“There are always people in search of jobs, some of them poor or homeless, and they are not outsiders — they make up the city.”

Max Martin

Often, poor people and new migrants can only afford to live in areas marked by violence and disorder, which are symptoms of fragility. Although some researchers have claimed that rural-urban migration can lead to conflict and violence, this is a contentious notion, and systematic studies have often found little evidence for it. [3,4,5]

In this context, Muggah cautions against the cynical view of some urban planners and private developers that sees sprawling slums and townships inhabited by the poor as a new frontier of conflict. It is such cynicism that leads to cities being designed with gated communities or wealthy suburbs exclusively for the benefit of the elite and the middle class, keeping the poor out of sight.

However, municipalities that adopt such strategies may not be working in the best interest of their city in the long run. First they edge out many poor people and migrants into ghettos, and then they blame them for the city’s ills.

A direct connection between migrants and violence is an untenable notion. Fragility and one of its outcomes, violence, is an urban governance problem, not a problem created by migrants.

Research also suggests that fast growth need not necessarily lead to fragile cities. A booming, densely populated megacity such as Kolkata faces problems associated with widespread poverty, but it is among the world’s safest. Amartya Sen argues that the politics of Kolkata, which are focused on class, gender and poverty, help shape it into an inclusive place. [6]

The answer lies in more open exchanges, intelligent planning and inclusive politics. For starters, planners need to build cities with the needs of migrants and the poor in mind. There are always people in search of jobs, some of them poor or homeless, and they are not outsiders — they make up the city.

Max Martin is a doctoral candidate at the University of Sussex, United Kingdom, researching on climate-related migration. The views expressed are his own.
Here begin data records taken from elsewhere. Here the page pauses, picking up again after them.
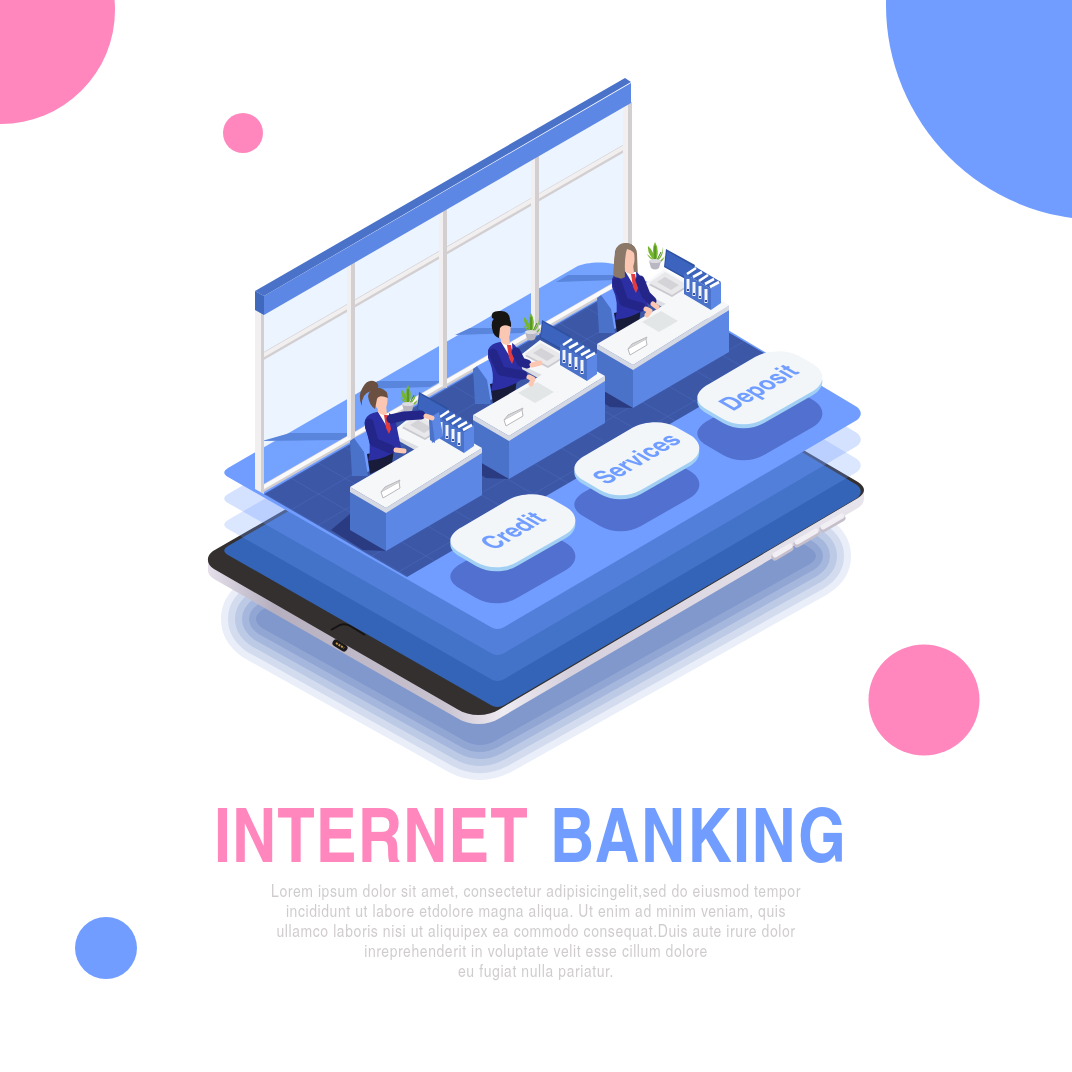
<!DOCTYPE html>
<html lang="en">
<head>
<meta charset="utf-8">
<title>Internet Banking</title>
<style>
:root {
  --pink: #ff87bd;
  --blue: #709dff;
  --blue-mid: #5c87e5;
  --blue-deep: #4a72c9;
  --screen: #3464b7;
  --tile: #3b57a6;
  --tile-shadow: #2a3b82;
  --pill: #f2f6f9;
  --pill-edge: #a2d0f4;
  --pill-shadow: #5270d0;
  --jacket: #2b2fa3;
  --jacket-dark: #232588;
  --skin: #fbc7b2;
  --white: #f6f7f9;
  --frame: #f1efef;
  --frame-dark: #d3cfd1;
  --body-text: #d0cccd;
}
* { box-sizing: border-box; margin: 0; padding: 0; }
html, body { width: 1072px; height: 1072px; overflow: hidden; background: #fff; }
.poster { position: relative; width: 1072px; height: 1072px; overflow: hidden; background: #fff; }
.artwork { position: absolute; inset: 0; display: block; }
.title {
  position: absolute; left: 214px; top: 788px; width: 660px; height: 88px;
  font: 700 75px/88px "TeX Gyre Heros Cn", "Liberation Sans", sans-serif;
  white-space: nowrap;
}
.title span { position: absolute; top: 0; }
.title-first { left: 0; color: var(--pink); letter-spacing: 0.9px; }
.title-second { left: 336px; color: var(--blue); letter-spacing: 1.6px; }
.intro {
  position: absolute; left: 186px; top: 880px; width: 700px;
  font: 400 17px/20px "TeX Gyre Heros Cn", "Liberation Sans", sans-serif;
  letter-spacing: 0.6px; text-align: center; color: var(--body-text);
}
.intro span { display: block; white-space: nowrap; }
.service {
  position: absolute; width: 120px; height: 30px; margin: -15px 0 0 -60px;
  font: 700 26px/30px "TeX Gyre Heros Cn", "Liberation Sans", sans-serif;
  text-align: center; color: var(--blue);
  transform: matrix(0.866, -0.5, 0.866, 0.5, 0, 0);
}
.credit { left: 512px; top: 530px; }
.services { left: 636px; top: 458px; }
.deposit { left: 758px; top: 387px; }
.f-pink { fill: var(--pink); }
.f-blue { fill: var(--blue); }
.f-mid { fill: var(--blue-mid); }
.f-deep { fill: var(--blue-deep); }
.f-white { fill: var(--white); }
.f-skin { fill: var(--skin); }
.f-jacket { fill: var(--jacket); }
.f-frame { fill: var(--frame); }
.f-frame-dark { fill: var(--frame-dark); }
.sleeve { fill: none; stroke: var(--jacket-dark); stroke-width: 9; stroke-linecap: round; stroke-linejoin: round; }
.hand { fill: none; stroke: var(--skin); stroke-width: 5; stroke-linecap: round; stroke-linejoin: round; }
</style>
</head>
<body>
<main class="poster">
<svg class="artwork" width="1072" height="1072" viewBox="0 0 1072 1072" role="img" aria-label="Isometric bank office with three clerks standing on a tablet">
  <defs>
    <linearGradient id="metal">
      <stop offset="0" stop-color="#e4dfea"/><stop offset=".1" stop-color="#b5afbf"/>
      <stop offset=".36" stop-color="#c9c3d0"/><stop offset=".45" stop-color="#efebf2"/>
      <stop offset=".55" stop-color="#d5d0dc"/><stop offset="1" stop-color="#e8e4ec"/>
    </linearGradient>
    <pattern id="tiles" width="31" height="31" patternUnits="userSpaceOnUse" patternTransform="matrix(.866 -.5 .866 .5 264 494)">
      <path d="M0 0H31M0 0V31" stroke="#5a7ad0" stroke-width="1" opacity=".55"/>
    </pattern>
    <path id="layer" d="M228 468L576 267C588 261 612 261 624 268L857 407C862 411 862 416 857 420L506 626C500 630 495 630 489 626L228 477C223 474 223 471 228 468Z"/>
    <path id="ground" d="M262 610L600 420L810 548Q822 556 810 564L495 741Q480 749 465 741L262 628Q250 619 262 610Z" stroke-linejoin="round"/>
    <path id="pill" d="M462 527L508 500C520 493 540 492 552 499L566 507C578 514 579 526 566 534L517 562C505 569 488 569 476 562L459 552C447 545 447 535 462 527Z"/>
    <g id="service-button">
      <use href="#pill" y="36" fill="var(--pill-shadow)"/>
      <use href="#pill" y="4" fill="var(--pill-edge)"/>
      <use href="#pill" fill="var(--pill)"/>
    </g>
    <g id="desk-back">
      <polygon points="350,514 331,530 363,550 386,551 386,530" fill="var(--tile-shadow)"/>
      <polygon class="f-blue" points="354,438 369,430 372,470 358,476"/>
      <polygon class="f-deep" points="350,441 354,438 364,452 368,476 352,476"/>
      <polygon points="390,436 417,415 462,440 440,464" fill="#dcdde2"/>
      <polygon class="f-white" points="390,433 417,412 462,437 440,457"/>
      <g id="plant">
        <path d="M408 404Q400 397 401 389Q407 394 408 404Q402 402 400 397M408 404Q404 392 408 385Q413 393 409 404Q416 397 416 390Q417 400 409 405Q414 404 418 399Q415 407 408 407Z" fill="#77b52f"/>
        <path d="M408 405V389M409 405L414 395" stroke="#3f7f22" fill="none"/>
        <path d="M402 404H414L412 411Q408 414 404 411Z" fill="#b9b7c1"/>
        <ellipse cx="408" cy="404" rx="6" ry="2" fill="#dddbe2"/>
      </g>
      <polygon points="402,428 418,417 441,430 425,440" fill="#c9c9cf"/>
      <polygon points="402,426 418,415 441,428 425,438" fill="#e9e8ea"/>
      <path d="M410 425L418 420L432 428L424 433Z" fill="#d4d3d8"/>
      <polygon points="419,392 448,408 442,424 417,410" fill="#2e51a0"/>
      <polygon points="420,394 446,409 441,422 418,409" fill="#3c63bd"/>
    </g>
    <g id="desk-front">
      <polygon class="f-deep" points="350,488 386,509 386,551 350,530"/>
      <polygon class="f-mid" points="386,509 482,453 482,495 386,551"/>
      <polygon points="350,487 386,508 482,448 482,453 386,513 350,492" fill="#d5d9e3"/>
      <polygon class="f-white" points="350,487 446,431 452,431 482,448 386,508"/>
      <path d="M381 492L399 482L400 488L383 498Z" fill="#fff" stroke="#b9b8bd"/>
      <path d="M381 492L385 487L400 480L399 482" fill="#d6d5d9" stroke="#b9b8bd"/>
      <g id="binders">
        <polygon class="f-deep" points="437,416 464,432 464,453 437,437"/>
        <polygon class="f-mid" points="464,432 474,425 474,446 464,453"/>
        <polygon points="437,416 447,409 474,425 464,432" fill="#3c63bd"/>
        <path d="M440 417L449 411M446 420L455 415M452 424L461 418M458 427L467 422M463 430L472 425" stroke="#fff" stroke-width="2.6"/>
        <path d="M441 422V435M447 425V439M453 429V442M459 432V446" stroke="#f4f6fc" stroke-width="3"/>
        <path d="M441 432V434M447 436V438M453 439V441M459 443V445" stroke="#37509b" stroke-width="2"/>
      </g>
    </g>
    <polygon id="document" points="395,465 414,454 431,464 412,475" fill="#e3e6e6"/>
    <g id="clerk">
      <path d="M367 456L394 450L392 466L370 476Z" fill="#181b3a"/>
      <path class="f-jacket" d="M365 422Q368 415 377 414L389 415Q395 418 397 430L401 450Q386 461 368 463Q373 446 365 430Z"/>
      <path d="M378 414L389 415L390 434Z" fill="#fff"/>
      <path d="M384 417L388 417L391 431L389 436L386 430Z" fill="#e23c40"/>
      <path class="f-skin" d="M377 406L386 407L387 416Q383 419 378 414Z"/>
      <path class="f-skin" d="M373 394Q381 389 387 396Q389 407 384 412Q376 413 373 403Z"/>
    </g>
  </defs>

  <g id="decor-circles">
    <circle class="f-pink" cx="1" cy="10" r="114"/>
    <circle class="f-pink" cx="243" cy="133" r="20"/>
    <circle class="f-blue" cx="1101" cy="5" r="215"/>
    <circle class="f-pink" cx="924" cy="700" r="55.5"/>
    <circle class="f-blue" cx="106" cy="948" r="31"/>
  </g>

  <g id="tablet-shadow">
    <use href="#ground" fill="#e9eef8" stroke="#e9eef8" stroke-width="70"/>
    <use href="#ground" fill="#d3dcef" stroke="#d3dcef" stroke-width="56"/>
    <use href="#ground" fill="#bdcae6" stroke="#bdcae6" stroke-width="42"/>
    <use href="#ground" fill="#a6b7dd" stroke="#a6b7dd" stroke-width="28"/>
    <use href="#ground" fill="#92a6d4" stroke="#92a6d4" stroke-width="14"/>
    <use href="#ground" fill="#8198cd"/>
  </g>

  <g id="tablet">
    <path d="M208 558V570C208 574 210 576 214 579L457 718C470 726 487 726 500 718L858 508Q864 504 864 499V490L600 400Z" fill="url(#metal)"/>
    <path d="M775 557L790 548M797 544L816 533M823 529L842 518" stroke="#c5bfcc" stroke-width="7" stroke-linecap="round"/>
    <path d="M775 555L790 546M797 542L816 531M823 527L842 516" stroke="#f1eef4" stroke-width="5" stroke-linecap="round"/>
    <path d="M213 551L580 340H616L858 482C866 487 866 493 858 498L500 709C487 717 470 717 457 709L214 569C206 564 206 556 213 551Z" fill="#33302f"/>
    <path d="M331 630L340 625Q346 623 352 627L365 635" fill="none" stroke="#151313" stroke-width="2"/>
    <path d="M336 643L344 648" stroke="#1d1a1a" stroke-width="7" stroke-linecap="round"/>
    <path d="M336 643L344 648" stroke="#c99a4a" stroke-width="2" stroke-dasharray="2 1"/>
    <use href="#layer" y="78" fill="var(--screen)"/>
  </g>

  <g id="floating-layers" class="f-blue">
    <use href="#layer" y="52" opacity=".25"/>
    <use href="#layer" y="26" opacity=".3"/>
    <use href="#layer"/>
  </g>

  <g id="office-floor">
    <polygon points="264,494 632,281 640,281 778,361 407,577" fill="var(--tile)"/>
    <polygon points="264,494 632,281 640,281 778,361 407,577" fill="url(#tiles)"/>
    <path d="M262 441L290 433H352L342 440ZM362 389L378 381H441L430 387ZM455 335L470 328H533L522 333ZM556 282L568 275H624L616 280Z" fill="#5079d6"/>
  </g>

  <g id="window-wall">
    <polygon points="262,315 631,103 631,281 262,493" fill="#8cc0ff" opacity=".16"/>
    <path d="M262 357L628 146" stroke="var(--frame-dark)" stroke-width="7"/>
    <path d="M262 356L628 145" stroke="var(--frame)" stroke-width="4"/>
    <path d="M262 489L628 278" stroke="var(--frame-dark)" stroke-width="7"/>
    <path d="M262 488L628 277" stroke="#fafafa" stroke-width="4"/>
    <path class="f-frame" d="M255 308H264V494L255 489ZM347 262H355V441L347 437ZM439 208H447V388L439 384ZM531 155H539V335L531 331ZM623 102H632V282L623 278Z"/>
    <path class="f-frame-dark" d="M261 312H264V494L261 492ZM351 262H355V441L351 439ZM443 208H447V388L443 386ZM535 155H539V335L535 333ZM628 102H632V282L628 280Z"/>
    <polygon class="f-mid" points="264,296 631,83 631,103 264,315"/>
    <polygon class="f-deep" points="255,291 625,78 631,82 264,296"/>
    <polygon points="255,291 264,296 264,315 255,310" fill="#4068bd"/>
  </g>

  <g id="deposit-desk" transform="translate(247 -143)">
    <use href="#desk-back"/>
    <path d="M368 394Q371 385 380 386Q389 387 390 397L391 421Q380 428 366 422Z" fill="#8b7869"/>
    <use href="#clerk"/>
    <path d="M367 419Q365 386 380 386Q390 387 390 400Q386 392 380 392Q377 401 378 420Q372 424 367 419Z" fill="#8b7869"/>
    <use href="#desk-front"/>
    <use href="#document"/>
    <path class="sleeve" d="M393 423L399 438L405 444"/>
    <path class="hand" d="M406 447L410 450"/>
    <path class="sleeve" d="M370 425L377 445L394 450"/>
    <path class="hand" d="M399 452L403 454L400 458"/>
  </g>

  <g id="services-desk" transform="translate(123 -72)">
    <use href="#desk-back"/>
    <use href="#clerk"/>
    <path d="M369 400Q367 388 379 388Q389 388 388 399Q380 395 377 400L376 410Q370 408 369 400Z" fill="#171414"/>
    <path d="M369 390Q367 383 376 383Q386 382 387 391Q380 396 369 390Z" fill="#171414"/>
    <use href="#desk-front"/>
    <use href="#document"/>
    <path class="sleeve" d="M393 424L398 434L404 436"/>
    <path class="hand" d="M409 437L417 435"/>
    <path class="sleeve" d="M370 425L378 443L400 447"/>
    <path class="hand" d="M406 449L410 451L408 456"/>
  </g>

  <g id="credit-desk">
    <use href="#desk-back"/>
    <use href="#clerk" y="-2"/>
    <path d="M368 396Q370 387 380 388Q388 390 388 398Q379 394 377 399L375 409Q369 405 368 396Z" fill="#6b5041"/>
    <path d="M371 391Q361 394 362 406Q357 396 363 387Q368 378 376 382Q381 386 376 391Z" fill="#6b5041"/>
    <use href="#desk-front"/>
    <polygon class="f-mid" points="429,418 439,412 443,436 432,443"/>
    <polygon class="f-deep" points="429,418 432,420 435,443 430,440"/>
    <path class="sleeve" d="M391 419L404 416L421 415"/>
    <path class="hand" d="M426 416L432 418"/>
    <path class="sleeve" d="M369 423L374 442L390 449"/>
    <path class="hand" d="M396 450L404 451"/>
  </g>

  <g id="service-buttons">
    <use href="#service-button" x="247" y="-143"/>
    <use href="#service-button" x="124" y="-72"/>
    <use href="#service-button"/>
  </g>
</svg>

<span class="service credit">Credit</span>
<span class="service services">Services</span>
<span class="service deposit">Deposit</span>

<h1 class="title"><span class="title-first">INTERNET</span> <span class="title-second">BANKING</span></h1>
<p class="intro">
  <span>Lorem ipsum dolor sit amet, consectetur adipisicingelit,sed do eiusmod tempor</span>
  <span>incididunt ut labore etdolore magna aliqua. Ut enim ad minim veniam, quis</span>
  <span>ullamco laboris nisi ut aliquipex ea commodo consequat.Duis aute irure dolor</span>
  <span>inreprehenderit in voluptate velit esse cillum dolore</span>
  <span>eu fugiat nulla pariatur.</span>
</p>
</main>
</body>
</html>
[1] John Vidal Murder capitals of the world: How runaway urban growth fuels violence (The Observer, 1 November 2014)
[2] Robert Muggah Deconstructing the fragile city: Exploring insecurity, violence and resilience (Environment and Urbanization, October 2014)
[3] The seven myths of ‘slums’: challenging popular prejudices about the world’s urban poor (Share the World’s Resources, 8 September 2010)
[4] Gudrun Ostby In-migration, inequality and urban violence (Climate Change and Security conference, 21-24 June 2010)
[5] Clionadh Raleigh Violence, vulnerability and migration (Open University, accessed 18 November 2014)
[6] Amartya Sen Violence, Identity and Poverty (Journal of Peace Research, 2008)